Early in my career I was lucky enough to work with a great mentor and teacher. She assigned projects and just let me do it my way, even if I failed. It was the first time I truly understood about experiential learning.
A Common Misinterpretation
An early training presentations included this big beautiful graph about communication. You’ve probably seen it…….it’s a big pie chart with three percentages: 7-38-55 representing verbal and non-verbal communication. The 7% representing words, 38% representing tone, and 55% body language. From this I explained that we communicate mostly non-verbally since it represented 93% of what we were communicating.
After the workshop, my mentor pulled me aside and asked “Have you ever watched a foreign film?”
“Sure. I’ve watched a few.”
“Have you ever watched without the english subtitles?”
“I tried once but there was no point. If I didn’t know the words I really had no idea what was going on except that maybe someone was happy or sad or angry.”
“Oh. I see. So what you are saying is that the words or the verbal communication IS important.”
The next time we got together she shared with me the original studies that produced those infamous statistics.
It turned out the non-verbal communication elements are particularly important for communicating feelings and attitude, especially when they are incongruent. If our words disagree with our tone or body language, people tend to believe the tone and nonverbal behavior (over the actual words).
The Music in the Message.
Communicating is like a symphony. The words we choose, our body language, our tone and pace, the context of the situation, our expectations, the other person’s expectations, all of these are different instruments of a symphony.
We need all of the instruments to hear the real music – the real message.
To connect with others we need to be able to recognize all of the instruments that are being played. We need to recognize that we ourselves are carrying with us several hidden instruments (biases, values, expectations.) We also need to recognize the other person is carrying similar instruments.
Why? If we don’t know what instruments are in the symphony, how can we know when something is out of tune?

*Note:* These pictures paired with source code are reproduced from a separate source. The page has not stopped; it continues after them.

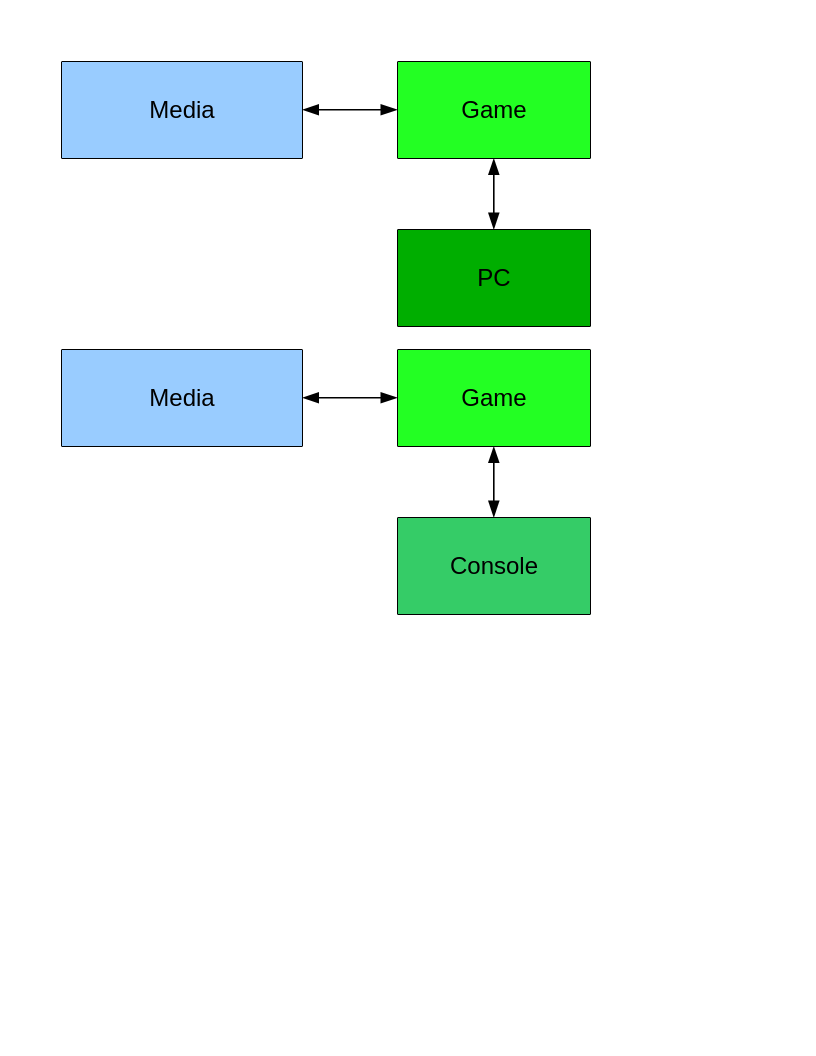
<!DOCTYPE html>
<html lang="en">
<head>
<meta charset="utf-8">
<title>Media and game platforms</title>
<style>
:root {
  --paper: #ffffff;
  --ink: #000000;
  --media: #99ccff;
  --game: #23ff23;
  --pc: #00ae00;
  --console: #35cc67;
}
* { box-sizing: border-box; }
html, body { margin: 0; }
body { width: 816px; height: 1056px; overflow: hidden; background: var(--paper); }
.diagram {
  position: relative;
  width: 816px;
  height: 1056px;
  overflow: hidden;
  color: var(--ink);
  font: 24px/28px "Liberation Sans", Arial, sans-serif;
}
.connectors { position: absolute; inset: 0; display: block; }
.node {
  position: absolute;
  left: 397px;
  width: 194px;
  height: 98px;
  display: flex;
  align-items: center;
  justify-content: center;
  border: 1.4px solid var(--ink);
  border-radius: 1px;
}
.media { left: 61px; width: 242px; background: var(--media); }
.game { background: var(--game); }
.pc { top: 229px; background: var(--pc); }
.console { top: 517px; background: var(--console); }
.first { top: 61px; }
.second { top: 349px; }
</style>
</head>
<body>
<main class="diagram">
  <div class="node media first">Media</div>
  <div class="node game first">Game</div>
  <div class="node pc">PC</div>
  <div class="node media second">Media</div>
  <div class="node game second">Game</div>
  <div class="node console">Console</div>
  <svg class="connectors" width="816" height="1056" viewBox="0 0 816 1056" aria-hidden="true">
    <defs>
      <g id="links">
        <path d="M316 109.8H384M493.8 172V216" fill="none" stroke="var(--ink)" stroke-width="1.6"/>
        <g fill="var(--ink)">
          <polygon points="302,109.8 319,104 319,115.6"/>
          <polygon points="398,109.8 380.5,104 380.5,115.6"/>
          <polygon points="493.8,158 488,175 499.6,175"/>
          <polygon points="493.8,230 488,212.5 499.6,212.5"/>
        </g>
      </g>
    </defs>
    <use href="#links"/>
    <use href="#links" y="288"/>
  </svg>
</main>
</body>
</html>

When something is out of tune (my body language does not match my words) you recognize the incongruence and look at the nonverbal clues to determine the true meaning. You can’t ignore the words, but you may need to dig a bit deeper and isolate an instrument to hear it more clearly and determine what I’m really trying to tell you.
Whether you recognize it or not, the message begins with you.
I invite you to think about one thing that you could change about yourself. One thing that is an obstacle for you – that is keeping you from connecting to others. This could be doing more of something, less of something, stop doing or start doing something.
Even as experienced leaders we all have blind spots and skeletons in our closets.
YOU can choose to let those things keep you from connecting, from becoming an influential leader – or you can take one step today toward becoming an exceptional communicator and connector.
With your very next conversation I hope that you’ll begin to become more aware that the message begins with you.